Chicago schools were supposed to bring students back to campus Monday, but negotiations between the district and teachers continue to avoid a strike.
In Minneapolis, after a weekend ruling that teachers cannot be forced to go back to in-person learning if they had previously asked for accommodations to work remotely, the public school district is moving forward with plans to start resuming classes for pre-K through fifth-graders on Monday. More than half of the families opted to keep their students learning remotely.
The city of San Francisco sued its own school district on Wednesday for failing to open the schools.

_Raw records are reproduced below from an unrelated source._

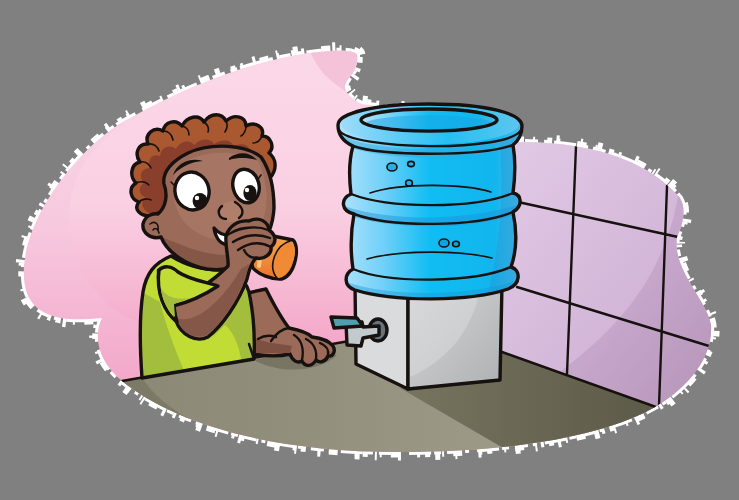
<!DOCTYPE html>
<html lang="en">
<head>
<meta charset="utf-8">
<title>Boy drinking water</title>
<style>
:root{--backdrop:#808080;--ink:#17110f;--skin:#9b6a59;--skin-dark:#7d5042;--skin-light:#b07f6c;--hair:#a9582f;--hair-dark:#8a3f2c;--shirt:#c0dc35;--shirt-dark:#a3bd3c;--juice:#f08a35;--teal:#4f9fae}
html,body{margin:0;height:100%;overflow:hidden;background:var(--backdrop)}
svg{display:block;width:739px;height:500px}
.outline{stroke:var(--ink);stroke-width:3.4;stroke-linejoin:round;stroke-linecap:round}
.line{fill:none;stroke:var(--ink);stroke-width:2.4;stroke-linecap:round;stroke-linejoin:round}
.thin{stroke-width:1.6}
.skin{fill:var(--skin)}
.skin-dark{fill:var(--skin-dark)}
.skin-light{fill:var(--skin-light)}
.fringe{fill:none;stroke:#fff}
</style>
</head>
<body>
<svg viewBox="0 0 739 500" role="img" aria-label="Cartoon boy drinking from a cup beside a water dispenser">
<defs>
<path id="blob" d="M357 55C356 48 320 50 286 57C234 68 180 90 132 117C82 142 28 212 24 266C21 311 48 324 102 318C92 338 100 363 122 381C172 421 262 452 400 452C524 452 610 433 655 407C694 384 713 353 711 325C707 300 672 270 677 237C684 222 686 208 680 198C654 167 604 142 520 142L420 112L362 104C352 100 344 92 345 86C347 76 359 72 357 55Z"/>
<clipPath id="blob-clip"><use href="#blob"/></clipPath>
<linearGradient id="pink" x1="0" y1="0" x2="0" y2="1"><stop offset="0" stop-color="#f8dcea"/><stop offset=".45" stop-color="#f7c9df"/><stop offset="1" stop-color="#f08fb9"/></linearGradient>
<linearGradient id="pink-inner" x1="0" y1="0" x2="0" y2="1"><stop offset="0" stop-color="#fbd9e9"/><stop offset=".5" stop-color="#fad0e3"/><stop offset="1" stop-color="#f3a0c4"/></linearGradient>
<linearGradient id="tiles" x1="0" y1="0" x2="1" y2="1"><stop offset="0" stop-color="#e2cbe6"/><stop offset=".55" stop-color="#d3b6d8"/><stop offset="1" stop-color="#b393b5"/></linearGradient>
<linearGradient id="table" x1="0" y1="0" x2="1" y2="0"><stop offset="0" stop-color="#8a8775"/><stop offset=".35" stop-color="#918e7c"/><stop offset="1" stop-color="#a5a290"/></linearGradient>
<linearGradient id="shade" x1="0" y1="0" x2="1" y2="0"><stop offset="0" stop-color="#77745f"/><stop offset="1" stop-color="#5c5a48"/></linearGradient>
<linearGradient id="water" x1="0" y1="0" x2="1" y2="0"><stop offset="0" stop-color="#b4e4fb"/><stop offset=".25" stop-color="#6fd0f8"/><stop offset=".5" stop-color="#10bdf3"/><stop offset=".85" stop-color="#12b5ee"/><stop offset="1" stop-color="#4fb9e6"/></linearGradient>
<linearGradient id="water-top" x1="0" y1="0" x2="1" y2="0"><stop offset="0" stop-color="#9fdcf9"/><stop offset=".6" stop-color="#25bff3"/><stop offset="1" stop-color="#5cc6ef"/></linearGradient>
<linearGradient id="steel" x1="0" y1="0" x2="1" y2="1"><stop offset="0" stop-color="#d4d6d7"/><stop offset="1" stop-color="#aeb1b2"/></linearGradient>
<linearGradient id="cup" x1="0" y1="0" x2="0" y2="1"><stop offset="0" stop-color="#f6a44d"/><stop offset="1" stop-color="#e9762b"/></linearGradient>
<clipPath id="shirt-clip"><path id="shirt" d="M171 256C154 263 146 274 143 292C139 318 140 350 142 378L254 359C255 338 254 318 250 297C248 282 238 272 220 270C200 270 184 264 171 256Z"/></clipPath>
<clipPath id="face-clip"><path id="face" d="M158 214C166 207 168 195 164 184C162 172 172 161 188 153C212 142 246 145 261 157C270 170 274 190 274 208C273 227 266 241 256 252C245 266 226 272 207 269C185 265 167 252 161 237C150 240 142 232 143 224C145 216 152 213 158 214Z"/></clipPath>
<clipPath id="tank-clip"><path id="tank" d="M338 125C338 113 375 104 429 104C486 104 522 113 522 126C522 136 518 141 513 145C516 162 515 178 513 193C522 195 523 206 513 212C517 231 517 250 511 267C521 270 521 284 508 289C470 302 394 302 355 290C343 286 344 274 353 269C350 249 351 230 354 214C341 211 340 199 351 194C349 178 349 160 353 146C344 142 338 135 338 125Z"/></clipPath>
</defs>

<rect width="739" height="500" fill="var(--backdrop)"/>

<g id="white-fringe" class="fringe">
<use href="#blob" stroke-width="6" stroke-dasharray="13 5 4 8 22 3 7 6"/>
<use href="#blob" stroke-width="11" stroke-dasharray="5 12 2 9 9 17 3 5"/>
<use href="#blob" stroke-width="17" stroke-dasharray="2 21 3 34 5 15"/>
</g>

<g id="room" clip-path="url(#blob-clip)">
<rect width="739" height="500" fill="url(#pink)"/>
<path d="M360 40C290 55 210 76 142 112C80 145 62 195 72 238C82 288 112 316 146 324L360 370V100Z" fill="url(#pink-inner)"/>
<path d="M310 50C316 70 332 83 350 94L366 60L350 44Z" fill="#f4c3da"/>
<path d="M500 130H739V440H655L500 352Z" fill="url(#tiles)"/>
<path d="M679 190C668 262 632 318 561 371L660 410L739 360V190Z" fill="#a582a9" opacity=".3"/>
<path d="M90 387L355 340L502 352L656 407V470H90Z" fill="url(#table)"/>
<path d="M122 381L142 378C166 414 220 440 300 455H200L90 400Z" fill="#7c7967"/>
<path d="M400 388L502 353L656 407L630 440L505 449Z" fill="url(#shade)"/>
<path d="M254 360C276 373 318 374 337 355L300 350Z" fill="#706d5b" opacity=".75"/>
<path class="line" d="M122 381L355 340M502 352L656 407M576 146L567 374M667 186L659 406M518 202L678 237M517 287L709 346"/>
</g>

<g id="dispenser">
<path class="outline" d="M355 283L408 292V389L356 364Z" fill="#d9dbdc"/>
<path class="outline" d="M408 292L502 284L500 380L408 389Z" fill="url(#steel)"/>
<path d="M410 294L480 290C472 330 448 360 410 377Z" fill="#dcdedf" opacity=".5"/>
<g id="tap">
<ellipse class="outline" cx="378" cy="330" rx="9" ry="11" fill="#66737a"/>
<path class="outline" d="M346 323L362 322L363 327L379 326V335L363 338L361 346L347 345Z" fill="#c3cacd" stroke-width="2.4"/>
<path class="outline" d="M331 317L357 318L363 326L334 328Z" fill="var(--teal)"/>
</g>
<use href="#tank" fill="url(#water)"/>
<g clip-path="url(#tank-clip)">
<path d="M500 140C504 200 500 250 486 300H530V130Z" fill="#2590cf" opacity=".35"/>
<path d="M338 132C360 154 495 156 522 132V142C490 164 370 162 338 142Z" fill="#36a9e0" opacity=".5"/>
<path d="M344 206C390 222 470 221 520 204V213C470 231 390 230 344 214Z" fill="#1793d4" opacity=".45"/>
<path d="M346 282C390 297 470 297 518 280V300H346Z" fill="#1793d4" opacity=".4"/>
</g>
<ellipse cx="430" cy="124" rx="89" ry="20" fill="url(#water-top)"/>
<ellipse class="outline" cx="429" cy="120" rx="68" ry="11" fill="url(#water)" stroke-width="2.4"/>
<path d="M366 122C388 113 470 113 492 122C470 132 390 132 366 122Z" fill="#16a6e4" opacity=".5"/>
<use class="outline" href="#tank" fill="none"/>
<path class="line" d="M339 130C350 150 508 153 521 130M353 146C382 156 480 157 513 145M351 194C390 209 474 209 513 193M354 214C392 228 476 227 513 212M353 269C390 284 474 283 511 267"/>
<path class="line thin" d="M370 193C400 183 462 183 491 192M367 259C400 250 460 250 492 258"/>
<g class="line thin">
<ellipse cx="392" cy="167" rx="5" ry="4" fill="#25aee8"/><ellipse cx="411" cy="164" rx="3.4" ry="2.6" fill="#25aee8"/><ellipse cx="409" cy="183" rx="3.4" ry="3" fill="#25aee8"/><ellipse cx="444" cy="243" rx="5" ry="4" fill="#12a0df"/><ellipse cx="456" cy="244" rx="3.4" ry="2.8" fill="#12a0df"/>
</g>
</g>

<g id="boy">
<g id="resting-arm">
<path class="outline skin" d="M243 294L266 289C273 303 281 318 289 328C299 330 307 332 312 337C321 338 329 341 333 346C336 351 333 357 328 356C326 361 320 364 316 360C312 367 305 367 302 361C297 364 292 360 290 354C278 357 265 356 253 354Z"/>
<path class="skin-dark" d="M253 338C270 344 282 344 292 346L290 353L254 353Z"/>
<path class="line" d="M289 328C281 329 275 335 271 341M294 335C302 340 304 350 302 360M306 339C314 343 317 351 316 359M320 343C327 346 329 351 328 355M258 339C263 336 270 335 276 337"/>
</g>
<g id="tee">
<use href="#shirt" fill="var(--shirt)"/>
<g clip-path="url(#shirt-clip)">
<path d="M138 290L160 302C170 340 180 360 188 380H138Z" fill="var(--shirt-dark)"/>
<path d="M205 345C222 330 234 304 240 282L258 300V370H243C240 350 236 334 225 325Z" fill="var(--shirt-dark)"/>
</g>
<use class="outline" href="#shirt" fill="none"/>
<path class="line" d="M254 359L249 344M158 270C157 292 164 308 175 321"/>
</g>

<g id="head">
<path class="outline" fill="var(--hair)" d="M150 216C140 216 133 209 139 202C130 199 128 188 136 183C129 176 131 164 140 162C134 154 138 143 148 144C144 134 154 126 163 131C165 121 176 119 182 126C187 116 199 114 204 122C211 112 222 113 226 121C235 113 246 117 246 126C255 121 265 127 262 136C271 136 275 147 269 153C277 159 277 170 270 178L255 170L210 155L175 180L166 208Z"/>
<path fill="var(--hair-dark)" d="M151 214C141 210 140 201 146 198C138 194 138 187 144 183C138 177 141 168 150 168C147 160 152 153 160 156C161 147 170 144 176 149C180 141 190 139 194 145C202 137 211 139 214 144C223 138 231 140 234 146C243 142 250 146 250 151C258 151 267 159 267 168L240 160L210 155L175 180L166 208Z"/>
<path class="line thin" d="M140 162C145 161 149 164 151 168M148 144C154 143 158 147 159 151M163 131C169 131 172 135 173 140M182 126C187 127 189 131 189 135M204 122C208 125 209 129 208 132M226 121C228 125 227 129 225 132M246 126C246 131 244 134 241 136M262 136C260 141 257 143 253 143M136 183C141 181 146 182 149 185M139 202C142 199 147 198 151 200"/>
<use href="#face" class="skin"/>
<g clip-path="url(#face-clip)">
<path class="skin-light" d="M178 166C198 150 238 148 259 162C270 190 270 220 252 238C220 246 190 236 179 214C171 198 171 178 178 166Z" opacity=".55"/>
<path class="skin-dark" d="M146 237C166 232 186 254 226 255L262 246L240 280H180Z" opacity=".75"/>
</g>
<use href="#face" class="outline" fill="none"/>
<path class="line thin" d="M150 224C155 220 159 224 158 230M153 230C155 227 158 229 159 233"/>
<ellipse class="outline" cx="192" cy="191" rx="17" ry="19" fill="#fff" stroke-width="2.4" transform="rotate(-14 192 191)"/>
<ellipse class="outline" cx="246" cy="186" rx="13" ry="17" fill="#fff" stroke-width="2.4" transform="rotate(-14 246 186)"/>
<ellipse cx="200" cy="201" rx="7.4" ry="8" fill="#17110f"/><circle cx="197" cy="198" r="2.2" fill="#fff"/>
<ellipse cx="250" cy="193" rx="6.6" ry="8" fill="#17110f"/><circle cx="247" cy="190" r="2.2" fill="#fff"/>
<path fill="var(--ink)" d="M173 175C177 163 190 157 203 161C191 162 182 166 173 175ZM229 158C239 151 250 152 257 160C248 158 239 157 229 160Z"/>
<path class="line thin" d="M175 186L171 182M258 179L261 175"/>
<path class="skin-light" d="M224 204C228 200 238 200 242 207C246 216 240 222 230 222C220 222 215 214 224 204Z"/>
<path class="line" d="M222 206C216 211 219 219 226 219M235 202C243 207 245 213 239 218"/>
<path class="outline" d="M214 228C216 240 221 245 230 245L232 235C224 236 219 234 214 228Z" fill="#fff" stroke-width="2.4"/>
</g>

<g id="cup-of-juice">
<path class="outline" d="M253 268C248 258 262 236 273 236L293 240C300 246 296 274 282 279C272 280 258 274 253 268Z" fill="url(#cup)"/>
<ellipse cx="284" cy="260" rx="9" ry="19" transform="rotate(22 284 260)" fill="var(--juice)"/>
<path class="line thin" d="M290 241C276 245 267 266 277 278"/>
<path d="M259 266C259 256 265 246 272 241" fill="none" stroke="#fbc67e" stroke-width="4" stroke-linecap="round"/>
</g>

<g id="raised-arm">
<path class="outline skin" d="M173 299C190 295 210 284 228 266C229 258 225 248 226 236C229 226 238 220 249 221C260 216 268 222 269 230C276 235 277 242 271 247C272 254 264 260 256 258C251 263 249 270 247 279C239 302 222 326 208 337C196 343 181 335 176 321Z"/>
<path class="skin-dark" d="M176 318C194 325 220 304 241 269L249 264C245 288 224 322 207 335C194 340 181 333 176 318Z" opacity=".7"/>
<path class="line" d="M231 233C240 228 256 225 268 230M233 242C244 235 258 233 270 238M238 250C248 243 260 241 271 247M256 258C250 258 246 254 244 250M226 236C232 232 238 228 246 228"/>
</g>
<path id="sleeve" class="outline" d="M159 270C164 265 172 266 178 272C190 280 206 282 218 286C206 294 190 302 173 306C174 312 176 317 177 322C164 312 156 292 159 270Z" fill="var(--shirt)"/>
<path d="M161 288C167 298 176 300 190 298L174 304L175 317C167 309 162 300 161 288Z" fill="var(--shirt-dark)"/>
</g>
</svg>
</body>
</html>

“The undisputed scientific consensus is that schools can reopen safely for teachers, staff and students with proper precautions, and that in-person instruction is not causing spikes in Covid-19 infections. Let’s follow the science and get the school doors open,” city attorney Dennis Herrera said in a virtual news conference.
Black and Hispanic people in the US vaccinated disproportionally less
Though Black and Hispanic Americans are often impacted by coronavirus a disproportionally higher rate, they are receiving vaccinations less, according to analysis from the Kaiser Family Foundation.
More than 20 states now report Covid-19 vaccination data by race or ethnicity, and inequities in Covid-19 vaccination are present in all of them, the analysis found.
Black people have received a smaller share of vaccinations than their share of Covid-19 cases in all 23 reporting that data, and the same is true for Hispanic people in all 21 states reporting that data.
In most of those states, Black and Hispanic people also received a smaller share of Covid-19 vaccinations than their share of deaths, with Vermont and Missouri as the exceptions.
In Vermont, the share of vaccinations among Black people was equal to the share of Covid-19 deaths among Black people, and in Vermont and Missouri, the share of vaccinations among Hispanic people were higher than the share of Covid-19 deaths among Hispanic people.
A CNN analysis of state vaccination data last week found that vaccine coverage is twice as high among White people on average than it is among Black and Hispanic people.
CORRECTION: A version of this story on Thursday morning stated that Johnson & Johnson had sought emergency use authorization for its vaccine candidate from the Food and Drug Administration. As of that time, the company had not announced such an application.
CNN’s Andrea Diaz, Ben Tinker, Haley Brink, Naomi Thomas, Kristina Sgueglia, Christopher Rios, John Bonifield, Elizabeth Stuart, Jen Christensen and Deidre McPhillips contributed to this report.